ACTION ITEM
Up to and including the line with "background: linear-gradient(#fff, #e6e7f2);", restate every line of the records below word for word, from the first line on, leaving out the pictures.

───── AVAILABLE RECORDS ─────

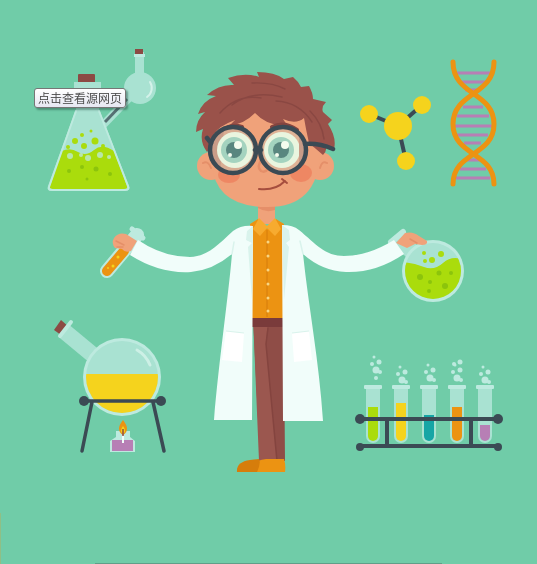
<!DOCTYPE html>
<html lang="zh-CN">
<head>
<meta charset="utf-8">
<title>Young scientist</title>
<style>
:root {
  --mint: #70cca8;
  --glass: #a9e2d2;
  --glass-light: #bdeadf;
  --lime: #aadc0c;
  --lime-dark: #8cc40c;
  --yellow: #f5d31d;
  --orange: #ec9312;
  --orange-dark: #d67d0b;
  --purple: #b77fb5;
  --teal: #16a5a5;
  --slate: #3b4a54;
  --cork: #8c4a44;
  --hair: #9a524a;
  --hair-dark: #84443f;
  --skin: #f0a27a;
  --skin-dark: #e58f69;
  --blush: #ee7d5c;
  --coat: #f1fdfa;
  --coat-shade: #d9f3ec;
}
html, body { margin: 0; overflow: hidden; }
.poster { position: relative; width: 537px; height: 564px; background: var(--mint); overflow: hidden; }
.poster svg { display: block; width: 537px; height: 564px; }
.tooltip {
  position: absolute; left: 34px; top: 88px; width: 90px; height: 18px;
  border: 1px solid #767676; border-radius: 3px;
  background: linear-gradient(#fff, #e6e7f2);
  box-shadow: 2px 2px 2px rgba(30, 70, 60, .45);
  color: #4c4c4c; font: 12px/18px "Noto Sans CJK SC", sans-serif;
  text-align: center; white-space: nowrap;
}
.glass { fill: var(--glass); }
.glass-light { fill: var(--glass-light); }
.lime { fill: var(--lime); }
.lime-dark { fill: var(--lime-dark); }
.yellow { fill: var(--yellow); }
.orange { fill: var(--orange); }
.orange-dark { fill: var(--orange-dark); }
.purple { fill: var(--purple); }
.teal { fill: var(--teal); }
.slate { fill: var(--slate); }
.cork { fill: var(--cork); }
.hair { fill: var(--hair); }
.hair-dark { fill: var(--hair-dark); }
.skin { fill: var(--skin); }
.skin-dark { fill: var(--skin-dark); }
.blush { fill: var(--blush); }
.coat { fill: var(--coat); }
.coat-shade { fill: var(--coat-shade); }
.line { fill: none; stroke-linecap: round; stroke-linejoin: round; }
</style>
</head>
<body>
<main class="poster">
<svg viewBox="0 0 537 564" role="img" aria-label="Boy scientist in a lab coat surrounded by laboratory glassware">
  <defs>
    <g id="tube">
      <path class="glass" d="M-7 0H7V49A7 7 0 0 1-7 49Z"/>
      <rect class="glass-light" x="-9" y="-2" width="18" height="4" rx="1"/>
    </g>
    <g id="bubbles" class="glass-light">
      <circle cx="0" cy="0" r="3.5"/><circle cx="-4" cy="-6" r="2"/><circle cx="3" cy="-8" r="2.5"/><circle cx="-2" cy="-13" r="1.5"/><circle cx="4" cy="2" r="2"/>
    </g>
    <clipPath id="burner-bulb"><circle cx="122" cy="377" r="36"/></clipPath>
    <clipPath id="round-bulb"><circle cx="433" cy="271" r="28"/></clipPath>
    <clipPath id="left-lens"><circle cx="233" cy="150" r="23"/></clipPath>
    <clipPath id="right-lens"><circle cx="283" cy="150" r="23"/></clipPath>
  </defs>

  <g id="conical-flask">
    <path d="M103 125L130 97" stroke="var(--glass)" stroke-width="8"/>
    <path d="M105 122L127 99" stroke="var(--slate)" stroke-width="3" opacity=".75"/>
    <rect class="glass" x="135" y="52" width="9" height="28"/>
    <rect class="cork" x="135" y="49" width="8" height="5"/>
    <rect class="glass-light" x="134" y="54" width="11" height="3"/>
    <circle class="glass" cx="140" cy="88" r="16"/>
    <path d="M150 82A11 11 0 0 1 147 97" class="line" stroke="var(--coat)" stroke-width="2" opacity=".6"/>
    <rect class="cork" x="78" y="74" width="17" height="12" rx="1"/>
    <path class="glass" d="M74 82H101V88H99V109L129 186Q130 191 125 191H52Q46 191 48 186L76 109V88H74Z"/>
    <path class="lime" d="M62 151Q70 147 78 152T94 150T114 151L127 186Q128 189 124 189H53Q49 189 50 186Z"/>
    <g class="lime">
      <circle cx="75" cy="141" r="3"/><circle cx="84" cy="146" r="3"/><circle cx="82" cy="135" r="2"/><circle cx="95" cy="141" r="3.5"/><circle cx="103" cy="146" r="2"/><circle cx="91" cy="131" r="1.5"/><circle cx="68" cy="147" r="2"/>
    </g>
    <g class="glass-light" opacity=".75">
      <circle cx="70" cy="156" r="3"/><circle cx="81" cy="155" r="2"/><circle cx="88" cy="158" r="3"/><circle cx="100" cy="155" r="3"/><circle cx="109" cy="157" r="2"/>
    </g>
    <g class="lime-dark">
      <circle cx="69" cy="171" r="2"/><circle cx="82" cy="167" r="2"/><circle cx="96" cy="169" r="2.5"/><circle cx="110" cy="174" r="2"/><circle cx="87" cy="179" r="1.5"/>
    </g>
    <path d="M76 111L49 187Q48 190 52 190H125Q130 190 128 186L99 111" class="line" stroke="var(--glass-light)" stroke-width="2"/>
  </g>

  <g id="molecule">
    <path d="M369 114L398 126L422 105M398 126L406 161" class="line" stroke="var(--slate)" stroke-width="4"/>
    <g class="yellow">
      <circle cx="398" cy="126" r="14"/><circle cx="369" cy="114" r="9"/><circle cx="422" cy="105" r="9"/><circle cx="406" cy="161" r="9"/>
    </g>
  </g>

  <g id="dna">
    <path d="M456 73H490M460 82H486M465 90H481M463 107H483M457 116H489M454 126H492M457 135H488M464 143H481M465 160H481M460 169H486M456 178H490" stroke="var(--purple)" stroke-width="3"/>
    <path d="M453 62C453 96 494 92 494 124S453 152 453 184" class="line" stroke="var(--orange)" stroke-width="5"/>
    <path d="M494 62C494 96 453 92 453 124S494 152 494 184" class="line" stroke="var(--orange)" stroke-width="5"/>
  </g>

  <g id="legs">
    <path d="M253 316H284V345L285 461H260Z" fill="#8f4d47"/>
    <path d="M253 316H268L266 345L277 461H259Z" fill="#9b574f"/>
    <path d="M268 328L266 344L277 461" class="line" stroke="var(--hair-dark)" stroke-width="1.5"/>
    <rect x="252" y="317" width="32" height="10" fill="#7a3b3b"/>
    <path class="orange" d="M253 472V467Q255 460 266 459H284Q286 465 285 472Z"/>
    <path class="orange-dark" d="M237 472Q236 462 250 460L259 459Q261 463 257 472Z"/>
  </g>

  <g id="held-tube">
    <path d="M137 235L107 271" class="line" stroke="var(--glass-light)" stroke-width="14"/>
    <path d="M124 251L107 271" class="line" stroke="var(--orange)" stroke-width="10"/>
    <path d="M132 229L143 238" class="line" stroke="var(--glass-light)" stroke-width="5"/>
    <g class="yellow"><circle cx="118" cy="257" r="1.5"/><circle cx="113" cy="266" r="1.5"/><circle cx="108" cy="268" r="1"/></g>
    <path class="skin" d="M114 238Q118 232 126 234L137 241L131 251Q125 253 122 249L115 248Q111 243 114 238Z"/>
    <path d="M116 241L124 245M117 247L123 247" class="line" stroke="var(--skin-dark)" stroke-width="1.5"/>
  </g>

  <g id="round-flask">
    <path d="M396 237L418 257" stroke="var(--glass)" stroke-width="16"/>
    <path d="M391 242L403 232" class="line" stroke="var(--glass-light)" stroke-width="6"/>
    <circle class="glass-light" cx="433" cy="271" r="31"/>
    <circle class="glass" cx="433" cy="271" r="28"/>
    <g clip-path="url(#round-bulb)">
      <path class="lime" d="M402 262Q414 263 424 267T443 263T464 260V304H402Z"/>
    </g>
    <g class="lime"><circle cx="424" cy="253" r="2"/><circle cx="432" cy="260" r="3"/><circle cx="441" cy="254" r="3"/><circle cx="425" cy="261" r="2"/></g>
    <g class="lime-dark"><circle cx="420" cy="277" r="3"/><circle cx="430" cy="282" r="2"/><circle cx="439" cy="273" r="2.5"/><circle cx="445" cy="286" r="3"/><circle cx="451" cy="273" r="2"/><circle cx="429" cy="291" r="2"/></g>
    <path class="skin" d="M396 243L405 233Q413 231 419 236L427 241Q428 245 422 245L415 244L407 248Z"/>
    <path d="M410 239L417 243" class="line" stroke="var(--skin-dark)" stroke-width="1.5"/>
  </g>

  <g id="torso">
    <path class="skin" d="M258 196H275V224H258Z"/>
    <path class="skin-dark" d="M258 205H275V210Q266 213 258 208Z"/>
    <path class="orange" d="M250 224L258 219L267 229L276 219L284 224V318H252Z"/>
    <path d="M267 230V317" stroke="var(--orange-dark)"/>
    <path fill="#f7ab2f" d="M259 218L253 229L260 236L267 228L275 236L281 229L275 218L267 226Z"/>
    <g fill="#f8d583"><circle cx="268" cy="242" r="1.5"/><circle cx="268" cy="256" r="1.5"/><circle cx="268" cy="270" r="1.5"/><circle cx="268" cy="284" r="1.5"/><circle cx="268" cy="298" r="1.5"/><circle cx="268" cy="311" r="1.5"/></g>
  </g>

  <g id="lab-coat">
    <path class="coat" d="M253 226Q241 225 233 231C216 247 207 256 190 257Q163 257 138 240L130 255Q160 274 191 272Q213 270 232 254C228 300 219 360 214 420H252Z"/>
    <path class="coat" d="M282 225Q293 225 299 230C316 244 325 256 344 256Q368 256 394 240L404 254Q376 273 346 272Q322 271 303 254C309 310 319 360 323 421H283Z"/>
    <path class="coat-shade" d="M253 226L247 231L246 240L252 243L248 247L252 300ZM282 225L289 230L290 240L286 243L289 247L284 300Z"/>
    <path d="M232 254L234 242M303 254L300 241" class="line" stroke="var(--coat-shade)" stroke-width="1.5"/>
    <path fill="#fff" d="M226 331L244 333L242 362L222 360ZM292 333L309 331L312 360L294 362Z"/>
    <path d="M226 331L244 333M292 333L309 331" stroke="var(--coat-shade)" stroke-width="1"/>
  </g>

  <g id="head">
    <circle class="skin" cx="211" cy="166" r="14"/>
    <circle class="skin" cx="320" cy="166" r="14"/>
    <path d="M203 163Q208 160 211 168M327 163Q322 160 320 168" class="line" stroke="var(--skin-dark)" stroke-width="2"/>
    <path class="skin" d="M210 122Q218 104 265 104Q313 104 320 124V155Q317 207 268 207Q215 207 212 164Z"/>
    <ellipse class="blush" cx="229" cy="175" rx="11" ry="8" opacity=".75"/>
    <ellipse class="blush" cx="301" cy="173" rx="11" ry="9" opacity=".75"/>
    <path class="hair" d="M207 152Q199 141 203 129L196 132Q196 120 205 112L198 114Q202 101 216 96L207 95Q219 84 234 85L228 78Q245 72 259 77L257 72Q275 72 284 79L293 77Q298 81 301 87L309 86Q313 93 313 99L326 102Q321 107 323 112L332 120L328 124Q337 138 334 149L326 147Q327 151 323 155L309 143Q306 130 304 118Q296 125 283 119L287 125Q268 127 255 113Q243 125 230 125L235 120Q219 126 214 134Q214 145 207 152Z"/>
    <path d="M220 113Q237 94 261 98M232 105Q251 90 282 97M276 101Q299 102 312 122M310 111Q322 123 324 139M252 83Q272 82 285 89" class="line" stroke="var(--hair-dark)" stroke-width="1.5" opacity=".7"/>
    <path d="M222 131Q231 123 242 127M272 127Q284 121 297 130" class="line" stroke="var(--hair-dark)" stroke-width="4"/>

    <g id="eyes">
      <g clip-path="url(#left-lens)">
        <circle cx="233" cy="150" r="23" fill="#d8ad93"/>
        <path d="M209 128H224L220 174H209Z" fill="#c99c88"/>
        <circle cx="235" cy="150" r="18" fill="#e9f5df"/>
      </g>
      <g clip-path="url(#right-lens)">
        <circle cx="283" cy="150" r="23" fill="#dfb296"/>
        <circle cx="282" cy="150" r="18" fill="#e9f5df"/>
        <path d="M299 128H308V174H299Z" fill="#c99c88"/>
      </g>
      <circle cx="234" cy="150" r="13" fill="#a4d3bf"/>
      <circle cx="281" cy="150" r="13" fill="#a4d3bf"/>
      <circle cx="234" cy="150" r="8" fill="#59867f"/>
      <circle cx="281" cy="150" r="8" fill="#59867f"/>
      <g fill="#f5fcef"><circle cx="238" cy="145" r="4"/><circle cx="285" cy="145" r="4"/><circle cx="230" cy="155" r="2"/><circle cx="277" cy="155" r="2"/></g>
    </g>
    <path d="M262 159Q256 167 261 171Q265 173 268 169" class="line" stroke="var(--skin-dark)" stroke-width="2.5"/>
    <path d="M259 189Q275 191 285 181M282 179L287 183" class="line" stroke="#a64e3e" stroke-width="2"/>
    <g id="glasses" class="line" stroke="var(--slate)" stroke-width="4.5">
      <circle cx="233" cy="150" r="23"/><circle cx="283" cy="150" r="23"/>
      <path d="M255 150Q258 147 261 150M211 143L207 138M305 144Q319 143 333 149"/>
    </g>
  </g>

  <g id="burner-flask">
    <path d="M64 331L99 360" stroke="var(--glass)" stroke-width="16"/>
    <path class="cork" d="M61 320L69 327L61 335L54 330Z"/>
    <path d="M71 322L60 336" class="line" stroke="var(--glass-light)" stroke-width="4"/>
    <circle class="glass-light" cx="122" cy="377" r="39"/>
    <circle class="glass" cx="122" cy="377" r="36"/>
    <rect class="yellow" x="85" y="374" width="74" height="40" clip-path="url(#burner-bulb)"/>
    <path d="M137 350A30 30 0 0 1 150 365" class="line" stroke="var(--coat)" stroke-width="3" opacity=".5"/>
    <path d="M84 401H160M92 402L82 451M153 402L164 451" class="line" stroke="var(--slate)" stroke-width="3.5"/>
    <circle class="slate" cx="84" cy="401" r="5"/><circle class="slate" cx="161" cy="401" r="5"/>
    <path class="glass-light" d="M116 431H130V437L135 441V452H110V441L116 437Z"/>
    <rect class="purple" x="112" y="440" width="21" height="11"/>
    <path d="M123 430V443" stroke="var(--coat)" stroke-width="2"/>
    <path class="orange" d="M123 420Q131 430 123 435Q115 430 123 420Z"/>
    <path class="yellow" d="M123 426Q127 431 123 434Q119 431 123 426Z"/>
    <path d="M123 429V436" stroke="var(--cork)" stroke-width="1.5"/>
  </g>

  <g id="tube-rack">
    <use href="#tube" x="373" y="387"/><use href="#tube" x="401" y="387"/><use href="#tube" x="429" y="387"/><use href="#tube" x="457" y="387"/><use href="#tube" x="485" y="387"/>
    <path class="lime" d="M368 407H378V436A5 5 0 0 1 368 436Z"/>
    <path class="yellow" d="M396 403H406V436A5 5 0 0 1 396 436Z"/>
    <path class="teal" d="M424 415H434V436A5 5 0 0 1 424 436Z"/>
    <path class="orange" d="M452 407H462V436A5 5 0 0 1 452 436Z"/>
    <path class="purple" d="M480 425H490V436A5 5 0 0 1 480 436Z"/>
    <use href="#bubbles" x="376" y="370"/><use href="#bubbles" x="402" y="380"/><use href="#bubbles" x="430" y="378"/><use href="#bubbles" x="457" y="378"/><use href="#bubbles" x="485" y="380"/>
    <g class="glass-light"><circle cx="460" cy="362" r="2.5"/><circle cx="454" cy="364" r="2"/><circle cx="376" cy="378" r="2"/></g>
    <path d="M359 419H498M360 446H498M387 419V446M471 419V446" class="line" stroke="var(--slate)" stroke-width="4"/>
    <g class="slate"><circle cx="360" cy="419" r="5"/><circle cx="498" cy="419" r="5"/><circle cx="360" cy="447" r="4"/><circle cx="498" cy="447" r="4"/></g>
  </g>

  <path d="M95 563.5H442" stroke="#5f9f88"/>
  <path d="M.5 513V564" stroke="#8fbf86"/>
</svg>
<div class="tooltip">点击查看源网页</div>
</main>
</body>
</html>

─────

RESULT
<!DOCTYPE html>
<html lang="zh-CN">
<head>
<meta charset="utf-8">
<title>Young scientist</title>
<style>
:root {
  --mint: #70cca8;
  --glass: #a9e2d2;
  --glass-light: #bdeadf;
  --lime: #aadc0c;
  --lime-dark: #8cc40c;
  --yellow: #f5d31d;
  --orange: #ec9312;
  --orange-dark: #d67d0b;
  --purple: #b77fb5;
  --teal: #16a5a5;
  --slate: #3b4a54;
  --cork: #8c4a44;
  --hair: #9a524a;
  --hair-dark: #84443f;
  --skin: #f0a27a;
  --skin-dark: #e58f69;
  --blush: #ee7d5c;
  --coat: #f1fdfa;
  --coat-shade: #d9f3ec;
}
html, body { margin: 0; overflow: hidden; }
.poster { position: relative; width: 537px; height: 564px; background: var(--mint); overflow: hidden; }
.poster svg { display: block; width: 537px; height: 564px; }
.tooltip {
  position: absolute; left: 34px; top: 88px; width: 90px; height: 18px;
  border: 1px solid #767676; border-radius: 3px;
  background: linear-gradient(#fff, #e6e7f2);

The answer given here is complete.